Fear not, this is actually a common occurrence in this method. There are a number of reasons this could be happening ranging from continuing old drinking habits, using alcohol to cope with a stressful environment or situation, or not practicing awareness and mindfulness around your drinking. In some cases, this is just a brief occurrence that happens once in a while and it becomes a learning experience for the next time. If you’d like some tips and tricks to navigate this, consider booking a coaching session.
Are there side effects to naltrexone?
In my personal experience and what I’ve seen working with others, most people do not have side effects on this medication. If they do, they are generally mild and go away after they have taken the medication a few times. The common side effects I’ve seen are nausea, sleepiness and upset stomach. Some people do have more intense side effects that take time to go away, or may not ever go away. This is rare. For the full list of side effects, please visit here.
Can you still get drunk on naltrexone?
Yes, a person can still get intoxicated while taking the medication. The medication works to block the endorphin rush from alcohol, but it does not block the intoxicating effects.
Does a person on TSM have to take naltrexone for life?
According to Dr. Roy Eskapa’s book “The Cure for Alcoholism”, he writes:
Naltrexone is taken before drinking for the rest of the patient’s life. A patient does not take naltrexone if he or she is not going to drink.
So, in the ideal scenario someone would commit to taking naltrexone for the rest of their life 1 hour before drinking. I know this can feel daunting at first especially when you’re just getting started, but the truth is – in my experience taking the medication before drinking becomes a new habit that is just something you do before you drink. So, if you’re just starting and concerned about this part, just try not to think about it too much. Once you’re on the method and realize the benefits of the medication, you won’t want to drink without it.
Additionally, in the forward of this book written by Claudia Christian, she states: “You must take it one hour prior to your first drink for the rest of your life if you continue to drink. I cannot stress this enough. Follow the directions—please!”
In my experience working with others, I agree 100% with her statement. Even if a person achieves extinction and is no longer craving alcohol, alcohol addiction can easily be re-learned if a person drinks alcohol without naltrexone. I have seen this first hand many times. Now, if this happens a person can always get back on naltrexone, but why cause yourself the trouble?
How effective in the Sinclair Method?
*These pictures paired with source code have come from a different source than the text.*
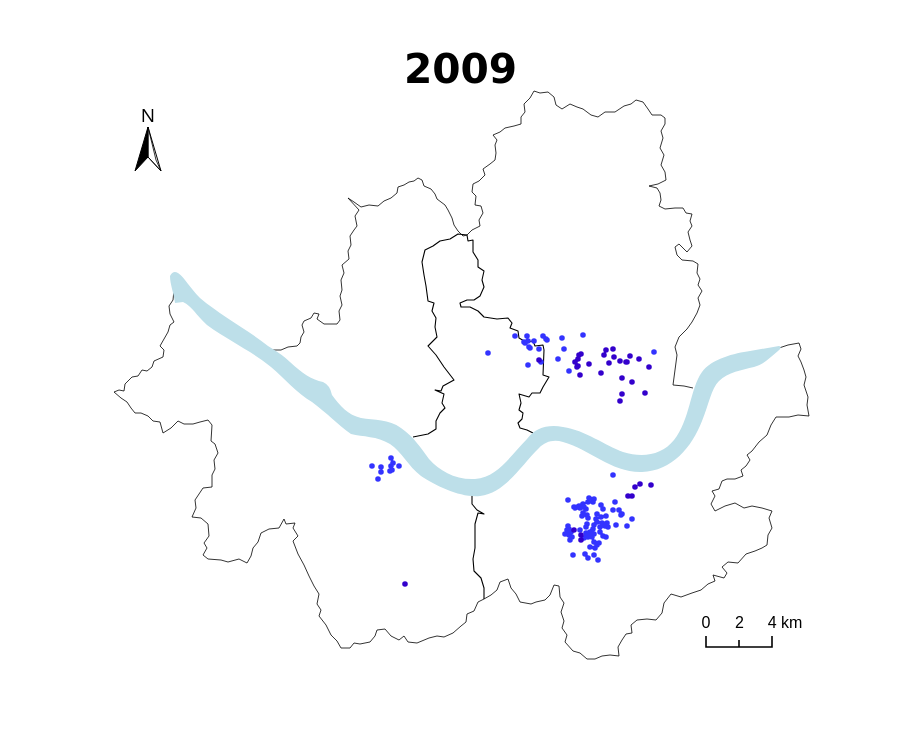
<!DOCTYPE html>
<html lang="en">
<head>
<meta charset="utf-8">
<title>2009</title>
<style>
:root { --paper: #fff; --ink: #000; --river: #bddfe9; --dot-blue: #3333ff; --dot-indigo: #3300cc; }
html, body { margin: 0; background: var(--paper); overflow: hidden; }
.map { display: block; width: 900px; height: 750px; }
.title { font: bold 40.7px "DejaVu Sans", sans-serif; text-anchor: middle; }
.label { font: 16px "Liberation Sans", Arial, sans-serif; text-anchor: middle; }
.north-label { font: 19px "Open Sans", sans-serif; text-anchor: middle; }
.boundary { fill: none; stroke: var(--ink); stroke-width: .8; stroke-linejoin: round; }
.district { stroke-width: 1.1; }
.river { fill: var(--river); }
.dots { fill: none; stroke-width: 5.6; stroke-linecap: round; }
.blue { stroke: var(--dot-blue); }
.indigo { stroke: var(--dot-indigo); }
.scale-bar { fill: none; stroke: var(--ink); stroke-width: 1.6; }
</style>
</head>
<body>
<svg class="map" viewBox="0 0 900 750" role="img" aria-label="Map of 2009 locations along a river">
  <text class="title" x="460.500" y="83">2009</text>

  <g class="north-arrow">
    <text class="north-label" x="148" y="122">N</text>
    <path d="M148 127L135 171L148 157Z" fill="#000" stroke="#000"/>
    <path d="M148 127L161 171L148 157Z" fill="#fff" stroke="#000"/>
    <path d="M148 127L156 160L161 171L148 157Z"  fill="none" stroke="#000" stroke-width=".8"/>
  </g>

  <g class="boundary">
    <path class="north-west" d="M272 350L281 350L288 347L297 346L300 343L301 337L304 332L302 325L304 321L311 318L314 313L319 314L317 319L324 324L337 324L340 320L339 311L342 305L340 296L342 290L341 280L344 273L342 265L349 259L348 251L351 245L350 236L354 230L357 226L355 216L359 210L348 198L354 202L361 207L369 205L378 206L384 201L391 198L397 193L398 187L404 185L409 182L414 181L418 178L422 180L424 186L431 189L435 194L437 199L445 205L448 210L452 218L454 225L458 231L463 236L467 235"/>
    <path class="north-east" d="M467 235L472 230L480 226L479 220L483 213L481 206L475 205L476 196L472 192L473 184L479 181L485 175L483 169L490 164L495 160L496 153L495 145L497 140L493 135L500 132L505 128L514 126L521 124L521 117L525 112L524 104L530 98L534 91L540 93L548 92L554 97L556 105L562 109L570 104L577 107L583 109L591 115L598 117L605 112L615 112L624 106L631 104L636 100L643 102L648 109L652 115L661 115L665 118L665 124L661 131L663 138L660 148L664 155L661 165L665 172L666 180L658 184L649 186L657 188L660 193L661 200L659 206L665 209L675 208L683 208L686 213L692 214L690 221L692 226L688 232L690 240L692 246L687 252L679 244L675 247L677 255L682 260L693 261L698 264L697 273L700 279L698 285L702 291L698 298L700 305L697 313L692 322L687 329L679 337L675 347L677 355L673 385L684 386L693 388"/>
    <path class="east" d="M779 348L788 345L799 343L801 349L798 356L801 362L804 370L806 377L804 385L808 397L807 405L809 416L798 415L789 417L776 417L771 425L767 435L759 442L752 451L747 455L750 460L746 466L741 470L743 476L735 479L727 479L722 481L719 489L712 491L715 496L711 504L715 511L725 506L735 503L744 508L752 506L762 508L772 511L769 518L772 528L768 535L767 545L762 548L755 551L746 554L738 563L728 562L722 567L727 573L724 578L713 575L715 581L708 584L701 590L692 593L681 597L671 594L664 603L662 613L656 620L647 619L637 620L631 625L632 633L626 634L622 640L618 647L619 656L610 655L602 656L595 659L587 659L580 653L573 651L565 642L567 635L562 628L564 621L561 612L564 603L560 597L559 586L554 585L550 595L545 600L536 602L531 604L520 602L516 594L511 588L508 579L500 582L497 590L491 595L484 599"/>
    <path class="south-west" d="M484 599L478 602L474 611L467 614L466 622L461 626L453 633L444 637L437 636L429 638L417 643L408 642L404 636L399 640L391 636L385 629L377 630L375 636L370 642L360 644L354 643L350 648L341 648L337 641L331 635L326 625L319 616L321 610L317 604L319 594L314 586L309 576L304 565L298 554L293 541L298 536L293 528L295 523L286 524L284 519L279 528L269 529L261 533L258 542L253 548L251 556L247 563L239 559L228 562L221 560L208 559L203 555L207 548L204 543L209 536L208 524L201 518L192 517L196 508L195 500L199 494L203 488L212 487L212 475L215 469L214 460L218 453L215 444L211 441L212 425L208 420L200 422L193 424L184 424L178 421L171 428L163 433L160 422L153 421L148 416L141 413L135 413L131 408L127 402L121 398L114 392L119 390L124 391L125 384L132 377L138 376L142 370L147 371L152 367L154 361L163 357L164 350L160 346L164 339L168 332L170 325L174 322L170 314L169 306L173 300L174 290"/>
    <g class="district">
      <path d="M467 235L458 234L450 239L440 241L433 246L425 250L422 262L424 275L426 286L428 301L434 303L432 311L436 318L435 327L437 337L428 346L436 355L444 367L454 380L443 386L441 391L435 390L444 394L442 403L445 408L440 413L436 421L436 429L428 434L413 437"/>
      <path d="M467 235L468 241L473 240L473 252L478 260L478 267L484 271L482 280L484 287L480 296L474 300L467 300L460 303L461 307L470 307L478 311L484 317L497 319L508 318L512 323L510 328L518 331L519 338L526 342L533 341L535 346L543 345L544 350L543 375L549 377L543 387L540 393L532 393L529 397L519 394L521 403L519 410L523 413L522 419L518 423L520 428L527 430L533 433"/>
      <path d="M472 494L472 504L477 510L484 514L478 513L475 524L475 548L473 559L474 571L481 578L484 588L484 599"/>
    </g>
  </g>

  <path class="river" d="M170 276Q173 270 178 273C185 278 190 288 200 298C220 315 245 328 268 346Q283 355 290 362C302 373 312 380 323 382Q330 385 332 395C340 406 348 415 361 418C374 420 389 419 401 428C414 437 420 447 429 459C440 471 455 480 475 479C498 477 510 456 527 439C535 428 548 424 563 427C585 430 606 446 623 452C643 458 662 455 674 440C690 420 690 389 702 372C711 359 735 353 750 351L779 346Q783 347 778 351C769 358 765 364 754 367C742 370 728 372 719 381C711 389 709 404 702 421C692 447 672 471 642 472C612 473 589 449 563 442C553 439 545 442 539 448C522 464 506 493 480 496C461 498 436 486 421 476C408 466 402 452 390 444C377 436 363 437 351 434C338 425 327 413 312 402C297 393 285 379 271 367C250 350 229 341 207 325C196 315 192 306 183 302L175 303C174 293 170 285 170 276Z"/>

  <g class="dots blue">
    <path class="north-cluster" d="M488 353h0M515 336h0M527 336h0M524 342h0M528 341h0M530 348h0M534 341h0M529 347h0M539 349h0M543 336h0M546 339h0M547 340h0M562 338h0M583 335h0M564 349h0M558 359h0M541 362h0M528 365h0M569 371h0M654 352h0M525 343h0"/>
    <path class="west-cluster" d="M372 466h0M381 467h0M381 472h0M378 479h0M391 458h0M393 463h0M391 466h0M390 471h0M392 470h0M399 466h0"/>
    <path class="south-cluster" d="M613 475h0M568 500h0M589 498h0M594 499h0M588 502h0M593 502h0M583 504h0M579 506h0M575 508h0M584 507h0M577 507h0M586 509h0M583 513h0M582 516h0M587 515h0M588 518h0M601 505h0M603 509h0M615 502h0M613 510h0M619 510h0M622 514h0M621 515h0M632 519h0M627 526h0M616 525h0M597 514h0M601 517h0M606 516h0M596 519h0M597 522h0M602 523h0M607 523h0M608 527h0M605 526h0M600 527h0M594 525h0M593 529h0M587 524h0M586 527h0M568 526h0M567 530h0M571 532h0M565 534h0M569 535h0M572 537h0M570 540h0M580 530h0M586 533h0M590 532h0M594 534h0M600 532h0M603 536h0M606 537h0M588 537h0M592 537h0M584 538h0M594 542h0M599 543h0M597 545h0M590 547h0M595 548h0M573 555h0M585 554h0M588 558h0M594 555h0M598 560h0M574 507h0M580 508h0M589 535h0M569 529h0"/>
  </g>
  <g class="dots indigo">
    <path class="north-cluster" d="M539 360h0M581 354h0M578 359h0M579 355h0M575 362h0M578 366h0M577 367h0M589 364h0M580 375h0M601 373h0M604 355h0M606 350h0M613 349h0M614 357h0M609 363h0M620 361h0M626 362h0M630 356h0M639 359h0M649 367h0M622 378h0M632 382h0M622 394h0M645 393h0M620 401h0M627 362h0"/>
    <path class="south-cluster" d="M640 484h0M635 487h0M651 485h0M628 496h0M632 496h0M574 530h0M581 535h0M581 540h0M405 584h0"/>
  </g>

  <g class="scale">
    <path class="scale-bar" d="M706 636V647H772V636M739 640V647"/>
    <text class="label" x="706" y="628">0</text>
    <text class="label" x="739.500" y="628">2</text>
    <text class="label" x="785" y="628">4 km</text>
  </g>
</svg>
</body>
</html>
The Sinclair Method is shown to have a 78% success rate. This is astounding considering AA has about a 5-10% success rate
How quickly does the Sinclair Method work?
The time it takes to see results on this method varies by the individual. Many TSM doctors I know estimate that 9 months or more is a reasonable timeframe for a person to achieve pharmacological extinction from alcohol addiction. The progress on this method takes time and is often gradual and progressive. A person might notice a change in their drinking after their first dose of naltrexone, others it can take weeks or months. It’s important to note that even if a person sees a reduction in their drinking early on, it can still fluctuate for months where at times they will drink more and other times they will drink less. This is because heavy drinking is often a habit and a coping mechanism for many people, so we have to consciously change our behaviors and notice when we are drinking out of habit or to cope. This is where coaching sessions can come in handy.
You can think of TSM like a weight loss journey where the progress is gradual, and changing habits around alcohol (like you would with food) is vital to the success on the method.
So to summarize – for most people, the Sinclair Method takes time. Nine months or more is a reasonable timeframe for a person to achieve extinction – however some can take less, and others take longer. If you’re not seeing any change in your drinking after starting this method, consider booking a coaching session or talk with your doctor about techniques you can implement to help yourself along.